Adami said he would be buying bonds and believes the 10-year Treasury yield will come down as well. He was also surprised to see the European Central Bank cut its interest rates.
Gap (GPS) reported better-than-expected third-quarter sales and raised its full-year guidance. Brown said the company is doing all the right things, but that he would not chase it after its 9% move higher.
Priceline.com (PCLN) beat on the top and bottom lines and Adami said the stock seems likely to continue higher because it's not expensive valuation-wise.
Tesla Motors (TSLA) fell 15% this week and Grasso said $125 should be the next level of support. Should it fail, the 200-day moving average at $104 should be the next support level.
George Economou, chairman and CEO of DryShips (DRYS) and Ocean Rig UDW (ORIG), was a guest on the show who said that peak shipping rates have yet to be hit and will go higher over the next one to two years. He added that China is more likely to get stronger, rather than slow down.
DRYS is off 26% from its October highs but Kelly said the stock is near support. He added that Baltic Trading Limited (BALT) is more of "pure play" on the sector.
Twitter (TWTR) fell 7% on its second day of trading. Brown said he bought a small position for the long term and would buy more in the $30's. Grasso concurred and said the stock is unlikely to flounder like Facebook (FB).
Adami said the stock seems as if it could trade down to the low-$30 level.
Regarding Alibaba's upcoming IPO, Grasso said the easiest way for most investors to play it is through Yahoo! (YHOO), which owns a large stake in Alibaba, and could go to $40.
Whole Foods Market (WFM) was the first company on the show's "Pops & Drops" segment. Kelly said the stock seems likely to trade sideways for a while and advised investors to avoid it for a month or so.
Abercrombie & Fitch (ANF) dropped 7% this week and Grasso said he would not be a buyer.

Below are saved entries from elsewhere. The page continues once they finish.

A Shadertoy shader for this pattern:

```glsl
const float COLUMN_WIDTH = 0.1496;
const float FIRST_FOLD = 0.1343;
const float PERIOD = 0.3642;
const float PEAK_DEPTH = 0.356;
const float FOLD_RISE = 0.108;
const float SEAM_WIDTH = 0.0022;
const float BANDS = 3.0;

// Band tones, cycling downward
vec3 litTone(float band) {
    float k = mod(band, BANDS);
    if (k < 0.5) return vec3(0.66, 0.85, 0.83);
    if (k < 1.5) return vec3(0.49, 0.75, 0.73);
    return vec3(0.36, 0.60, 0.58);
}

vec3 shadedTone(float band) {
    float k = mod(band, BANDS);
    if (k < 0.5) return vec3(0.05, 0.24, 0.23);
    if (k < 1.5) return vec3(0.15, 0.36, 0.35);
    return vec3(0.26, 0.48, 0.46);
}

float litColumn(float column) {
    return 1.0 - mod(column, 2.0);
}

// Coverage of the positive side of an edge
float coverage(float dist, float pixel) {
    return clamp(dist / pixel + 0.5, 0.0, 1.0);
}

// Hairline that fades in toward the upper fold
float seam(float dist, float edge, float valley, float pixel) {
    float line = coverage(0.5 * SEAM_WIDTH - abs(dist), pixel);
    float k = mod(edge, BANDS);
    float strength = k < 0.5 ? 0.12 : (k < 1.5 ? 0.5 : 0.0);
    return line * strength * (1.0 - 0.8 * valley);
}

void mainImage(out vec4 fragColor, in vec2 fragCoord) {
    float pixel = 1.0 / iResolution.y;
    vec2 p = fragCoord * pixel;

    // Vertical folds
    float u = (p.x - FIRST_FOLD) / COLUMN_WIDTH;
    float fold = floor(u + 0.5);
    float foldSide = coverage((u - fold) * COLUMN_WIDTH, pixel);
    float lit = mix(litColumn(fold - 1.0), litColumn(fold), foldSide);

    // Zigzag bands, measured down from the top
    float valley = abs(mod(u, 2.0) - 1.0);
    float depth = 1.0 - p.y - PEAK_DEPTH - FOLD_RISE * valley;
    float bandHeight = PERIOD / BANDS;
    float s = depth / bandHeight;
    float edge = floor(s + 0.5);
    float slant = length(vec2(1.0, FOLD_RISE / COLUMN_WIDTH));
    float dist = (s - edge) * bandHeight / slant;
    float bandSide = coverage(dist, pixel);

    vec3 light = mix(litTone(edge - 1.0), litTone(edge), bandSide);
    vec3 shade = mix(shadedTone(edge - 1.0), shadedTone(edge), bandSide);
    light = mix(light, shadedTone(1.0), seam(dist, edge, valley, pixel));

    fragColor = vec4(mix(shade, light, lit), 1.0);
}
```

Michael Kors (KORS) jumped 6% on the week. Adami said he wouldn't short the name, but suggested taking profits.
Zillow (Z) fell 4% this week and Brown said to avoid the stock after it broke the $80 support level.
For their final trades, Guy Adami was a buyer of KAR Auction Services (KAR) and Grasso said to buy YHOO. Kelly was buying the WisdomTree Japan Hedged Equity ETF (DXJ) and Brown said to buy Ecolab (ECL).
-- Written by Bret Kenwell in Petoskey, Mich.